Diogenes’ main goal was to “deface the currency” or to “put false currency out of circulation.” The Greek word for “currency” can also be translated to mean “social rules of conduct.” In “defacing the currency,” then, Diogenes sought to rebel against conventional norms that he felt to be false and contrived and to encourage people to live a life adhering to the rules of nature. Unlike other philosophers, he did not teach a group of students (although he did have students at various times) or engage in intellectual study; rather, he taught by the example of his lifestyle. He believed that virtue produced happiness. Self-sufficiency was the key to virtue, and self-sufficiency was attained by ridding oneself of money, possessions, physical comforts, traditional values, associations, and internal emotions and desires. These were all unnecessary creations of humanity that kept people from being self-sufficient and, therefore, happy; only by breaking these bonds could one return to a natural life. Diogenes thus lived a bare-minimum, instinctive existence, focusing on complete mastery of his only possession, his soul.

Diogenes looked to animals and their ways of life for inspiration; one story, for example, says that Diogenes was converted after watching a mouse darting about, not having any sure place to sleep or any guaranteed source of food or warmth. Diogenes earned the nickname “the Dog” soon after his arrival in Athens, and much of his behavior was doglike in its disregard for social norms. He practiced indifference to criticism and therefore felt free to say or do as he pleased. He slept in an earthenware barrel, had a ragged appearance, and acquired food wherever he could. He relieved himself wherever he felt the need and was known to eat raw meat. He was biting in his criticism and actions toward most other people, finding them loathsome. He also belittled other philosophers, finding fault with them all. He continually sought to change people’s values by criticizing them and shouting at them.

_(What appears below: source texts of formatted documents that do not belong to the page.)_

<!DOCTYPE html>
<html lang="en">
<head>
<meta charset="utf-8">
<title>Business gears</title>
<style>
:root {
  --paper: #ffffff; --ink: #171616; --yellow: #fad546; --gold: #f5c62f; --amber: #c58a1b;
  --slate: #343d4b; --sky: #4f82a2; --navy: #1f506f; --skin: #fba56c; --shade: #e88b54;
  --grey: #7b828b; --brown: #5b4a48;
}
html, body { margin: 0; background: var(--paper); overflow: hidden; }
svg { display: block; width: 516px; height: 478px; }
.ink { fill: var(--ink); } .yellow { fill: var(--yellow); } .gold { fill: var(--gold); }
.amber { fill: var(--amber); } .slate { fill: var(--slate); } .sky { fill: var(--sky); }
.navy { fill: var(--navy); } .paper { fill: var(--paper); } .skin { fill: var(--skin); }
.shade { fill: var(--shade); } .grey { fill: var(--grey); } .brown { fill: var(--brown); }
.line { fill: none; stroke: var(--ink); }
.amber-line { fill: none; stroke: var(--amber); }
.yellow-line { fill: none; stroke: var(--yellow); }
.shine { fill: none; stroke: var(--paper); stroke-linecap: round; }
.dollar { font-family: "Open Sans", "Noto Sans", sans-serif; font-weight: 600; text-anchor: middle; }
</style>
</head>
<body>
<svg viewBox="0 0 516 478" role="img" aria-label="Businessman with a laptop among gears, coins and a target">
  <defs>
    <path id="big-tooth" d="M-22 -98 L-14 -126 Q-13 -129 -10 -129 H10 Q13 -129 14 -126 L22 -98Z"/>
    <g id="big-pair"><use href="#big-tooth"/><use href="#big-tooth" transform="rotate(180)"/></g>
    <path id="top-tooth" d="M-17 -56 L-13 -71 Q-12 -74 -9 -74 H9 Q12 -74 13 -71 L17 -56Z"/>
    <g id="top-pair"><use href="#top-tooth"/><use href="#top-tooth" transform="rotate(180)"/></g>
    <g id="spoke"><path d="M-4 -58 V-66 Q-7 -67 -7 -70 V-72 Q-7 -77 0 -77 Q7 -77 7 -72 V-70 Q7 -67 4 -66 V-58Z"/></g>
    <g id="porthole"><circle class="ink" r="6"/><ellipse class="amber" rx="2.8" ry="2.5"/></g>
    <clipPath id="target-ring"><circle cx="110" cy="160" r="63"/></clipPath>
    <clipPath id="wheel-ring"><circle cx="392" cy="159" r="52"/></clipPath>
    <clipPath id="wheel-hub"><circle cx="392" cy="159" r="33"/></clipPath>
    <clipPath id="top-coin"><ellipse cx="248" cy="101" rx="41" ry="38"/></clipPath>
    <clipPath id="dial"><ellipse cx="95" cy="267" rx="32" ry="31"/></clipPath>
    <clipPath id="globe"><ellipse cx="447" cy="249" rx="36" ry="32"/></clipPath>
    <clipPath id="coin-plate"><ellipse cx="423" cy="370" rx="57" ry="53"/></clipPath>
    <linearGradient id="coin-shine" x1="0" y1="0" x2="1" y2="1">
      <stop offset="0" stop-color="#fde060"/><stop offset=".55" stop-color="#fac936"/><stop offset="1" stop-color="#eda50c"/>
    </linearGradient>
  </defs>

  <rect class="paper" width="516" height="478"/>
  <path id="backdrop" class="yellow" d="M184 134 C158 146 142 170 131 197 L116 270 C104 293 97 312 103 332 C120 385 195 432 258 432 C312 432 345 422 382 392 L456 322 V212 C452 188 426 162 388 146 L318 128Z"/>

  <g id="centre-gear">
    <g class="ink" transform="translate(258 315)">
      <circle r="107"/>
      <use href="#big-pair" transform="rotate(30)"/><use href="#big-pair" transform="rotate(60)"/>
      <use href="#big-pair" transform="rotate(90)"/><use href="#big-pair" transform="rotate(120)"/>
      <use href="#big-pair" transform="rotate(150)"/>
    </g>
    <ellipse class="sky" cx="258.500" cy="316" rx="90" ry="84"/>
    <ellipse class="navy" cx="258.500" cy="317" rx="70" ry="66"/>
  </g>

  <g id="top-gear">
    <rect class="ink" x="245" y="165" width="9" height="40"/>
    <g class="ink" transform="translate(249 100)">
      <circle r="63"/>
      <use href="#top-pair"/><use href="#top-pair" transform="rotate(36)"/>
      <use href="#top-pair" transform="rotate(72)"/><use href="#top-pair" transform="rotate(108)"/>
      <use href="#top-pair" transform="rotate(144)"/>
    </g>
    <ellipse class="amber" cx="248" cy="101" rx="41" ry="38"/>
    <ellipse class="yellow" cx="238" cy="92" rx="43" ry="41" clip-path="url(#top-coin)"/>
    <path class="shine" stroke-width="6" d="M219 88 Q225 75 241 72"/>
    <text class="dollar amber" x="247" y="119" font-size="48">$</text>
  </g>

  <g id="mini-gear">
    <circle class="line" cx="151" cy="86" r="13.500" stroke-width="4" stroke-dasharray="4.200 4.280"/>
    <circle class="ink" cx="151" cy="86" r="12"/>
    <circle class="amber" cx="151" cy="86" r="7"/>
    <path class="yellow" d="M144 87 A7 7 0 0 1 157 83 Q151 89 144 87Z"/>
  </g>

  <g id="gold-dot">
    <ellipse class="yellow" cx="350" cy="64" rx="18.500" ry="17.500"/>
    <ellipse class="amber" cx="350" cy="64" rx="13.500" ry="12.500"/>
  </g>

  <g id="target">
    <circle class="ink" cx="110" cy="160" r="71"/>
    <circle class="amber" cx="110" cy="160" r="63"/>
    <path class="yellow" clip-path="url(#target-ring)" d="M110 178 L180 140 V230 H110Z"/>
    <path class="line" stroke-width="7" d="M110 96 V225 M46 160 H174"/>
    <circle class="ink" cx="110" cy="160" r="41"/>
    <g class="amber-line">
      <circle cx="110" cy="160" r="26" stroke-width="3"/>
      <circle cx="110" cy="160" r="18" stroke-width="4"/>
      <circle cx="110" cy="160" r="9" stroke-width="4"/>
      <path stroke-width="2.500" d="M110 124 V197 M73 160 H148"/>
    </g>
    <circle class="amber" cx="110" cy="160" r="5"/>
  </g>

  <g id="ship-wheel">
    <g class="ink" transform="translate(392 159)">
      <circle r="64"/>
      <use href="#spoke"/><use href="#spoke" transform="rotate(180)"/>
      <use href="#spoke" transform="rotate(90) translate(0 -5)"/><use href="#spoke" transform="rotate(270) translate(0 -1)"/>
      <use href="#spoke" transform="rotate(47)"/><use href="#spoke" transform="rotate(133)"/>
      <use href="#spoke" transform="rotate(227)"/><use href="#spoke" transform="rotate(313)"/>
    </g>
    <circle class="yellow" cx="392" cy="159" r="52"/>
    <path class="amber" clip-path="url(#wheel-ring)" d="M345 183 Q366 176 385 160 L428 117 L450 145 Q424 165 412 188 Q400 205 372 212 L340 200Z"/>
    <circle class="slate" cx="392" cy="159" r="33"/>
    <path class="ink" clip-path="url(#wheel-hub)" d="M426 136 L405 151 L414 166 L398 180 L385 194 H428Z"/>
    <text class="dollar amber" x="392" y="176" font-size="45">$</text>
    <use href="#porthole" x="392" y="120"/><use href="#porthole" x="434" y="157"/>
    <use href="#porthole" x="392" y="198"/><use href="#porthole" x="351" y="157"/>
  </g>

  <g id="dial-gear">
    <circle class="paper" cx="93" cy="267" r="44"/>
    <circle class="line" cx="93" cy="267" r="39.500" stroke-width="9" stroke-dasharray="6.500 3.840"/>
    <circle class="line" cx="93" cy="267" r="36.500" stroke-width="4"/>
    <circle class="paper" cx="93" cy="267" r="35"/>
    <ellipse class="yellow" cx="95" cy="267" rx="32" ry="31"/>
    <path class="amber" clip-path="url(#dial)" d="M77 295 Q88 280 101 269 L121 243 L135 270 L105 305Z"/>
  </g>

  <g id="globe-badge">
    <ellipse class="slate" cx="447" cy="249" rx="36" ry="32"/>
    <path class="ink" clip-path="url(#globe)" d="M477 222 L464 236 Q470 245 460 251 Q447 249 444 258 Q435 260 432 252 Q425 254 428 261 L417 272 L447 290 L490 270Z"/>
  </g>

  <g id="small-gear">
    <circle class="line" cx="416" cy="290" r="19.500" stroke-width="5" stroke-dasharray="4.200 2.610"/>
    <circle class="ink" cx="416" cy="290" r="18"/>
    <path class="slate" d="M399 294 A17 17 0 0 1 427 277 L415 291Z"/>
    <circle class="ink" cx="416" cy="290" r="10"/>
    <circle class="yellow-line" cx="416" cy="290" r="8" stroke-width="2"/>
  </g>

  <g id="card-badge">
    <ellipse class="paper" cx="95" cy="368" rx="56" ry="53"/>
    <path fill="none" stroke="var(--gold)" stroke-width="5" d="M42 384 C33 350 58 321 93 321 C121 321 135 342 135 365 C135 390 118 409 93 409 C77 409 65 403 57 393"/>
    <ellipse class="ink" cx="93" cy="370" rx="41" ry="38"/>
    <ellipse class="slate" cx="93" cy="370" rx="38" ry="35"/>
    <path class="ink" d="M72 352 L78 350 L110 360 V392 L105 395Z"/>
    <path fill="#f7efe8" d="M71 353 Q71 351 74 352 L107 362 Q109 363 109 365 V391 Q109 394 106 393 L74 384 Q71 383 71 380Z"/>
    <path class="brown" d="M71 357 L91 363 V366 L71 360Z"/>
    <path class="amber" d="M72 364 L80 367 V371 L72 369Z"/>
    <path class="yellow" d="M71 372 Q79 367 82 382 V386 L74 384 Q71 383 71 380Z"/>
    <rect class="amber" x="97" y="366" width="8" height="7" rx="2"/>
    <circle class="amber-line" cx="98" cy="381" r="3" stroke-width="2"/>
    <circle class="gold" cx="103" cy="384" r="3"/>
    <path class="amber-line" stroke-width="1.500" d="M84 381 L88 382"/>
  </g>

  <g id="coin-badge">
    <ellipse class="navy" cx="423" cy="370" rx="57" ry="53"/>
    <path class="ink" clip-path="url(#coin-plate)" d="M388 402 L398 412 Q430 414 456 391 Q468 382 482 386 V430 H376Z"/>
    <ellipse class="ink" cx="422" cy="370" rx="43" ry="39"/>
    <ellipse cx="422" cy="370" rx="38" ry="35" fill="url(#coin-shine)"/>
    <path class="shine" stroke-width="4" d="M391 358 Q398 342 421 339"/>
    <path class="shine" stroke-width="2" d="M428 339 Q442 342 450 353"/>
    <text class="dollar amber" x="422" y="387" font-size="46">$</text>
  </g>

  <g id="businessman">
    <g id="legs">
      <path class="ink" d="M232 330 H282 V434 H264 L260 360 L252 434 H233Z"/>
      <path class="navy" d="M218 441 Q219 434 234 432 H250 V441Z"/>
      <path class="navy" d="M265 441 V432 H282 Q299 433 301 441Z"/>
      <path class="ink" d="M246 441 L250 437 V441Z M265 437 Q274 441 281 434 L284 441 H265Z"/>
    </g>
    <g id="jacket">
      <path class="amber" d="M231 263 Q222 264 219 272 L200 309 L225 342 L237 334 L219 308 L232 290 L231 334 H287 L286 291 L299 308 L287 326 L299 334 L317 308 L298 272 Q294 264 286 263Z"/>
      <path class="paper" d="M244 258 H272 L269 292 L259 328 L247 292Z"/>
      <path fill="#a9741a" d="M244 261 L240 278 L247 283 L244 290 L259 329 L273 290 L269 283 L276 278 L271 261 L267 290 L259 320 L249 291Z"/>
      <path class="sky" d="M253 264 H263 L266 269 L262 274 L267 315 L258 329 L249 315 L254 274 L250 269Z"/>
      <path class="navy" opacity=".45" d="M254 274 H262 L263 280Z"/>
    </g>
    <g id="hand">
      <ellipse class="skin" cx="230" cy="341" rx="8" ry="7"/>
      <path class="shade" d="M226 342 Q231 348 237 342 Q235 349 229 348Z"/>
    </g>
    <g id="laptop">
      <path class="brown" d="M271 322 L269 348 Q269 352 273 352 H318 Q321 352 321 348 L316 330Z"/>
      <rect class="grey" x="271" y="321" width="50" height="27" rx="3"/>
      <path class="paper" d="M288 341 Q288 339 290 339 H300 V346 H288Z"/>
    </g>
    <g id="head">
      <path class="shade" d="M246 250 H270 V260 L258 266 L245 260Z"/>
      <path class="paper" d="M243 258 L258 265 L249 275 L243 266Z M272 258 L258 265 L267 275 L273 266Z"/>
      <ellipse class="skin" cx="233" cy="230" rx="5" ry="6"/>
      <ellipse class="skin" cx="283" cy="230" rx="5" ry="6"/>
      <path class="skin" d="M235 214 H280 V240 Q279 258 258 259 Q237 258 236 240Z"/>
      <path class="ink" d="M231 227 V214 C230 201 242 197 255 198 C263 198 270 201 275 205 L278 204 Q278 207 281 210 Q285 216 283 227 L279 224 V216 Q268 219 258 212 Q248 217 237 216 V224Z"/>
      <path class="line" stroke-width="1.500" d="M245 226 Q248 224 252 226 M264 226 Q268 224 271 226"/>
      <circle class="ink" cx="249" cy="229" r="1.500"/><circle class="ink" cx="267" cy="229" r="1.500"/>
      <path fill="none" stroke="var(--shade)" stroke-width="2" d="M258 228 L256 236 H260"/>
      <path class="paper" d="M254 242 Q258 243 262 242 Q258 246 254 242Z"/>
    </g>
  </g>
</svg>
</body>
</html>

Diogenes also carried a great disdain for the state and...

(The entire section is 1824 words.)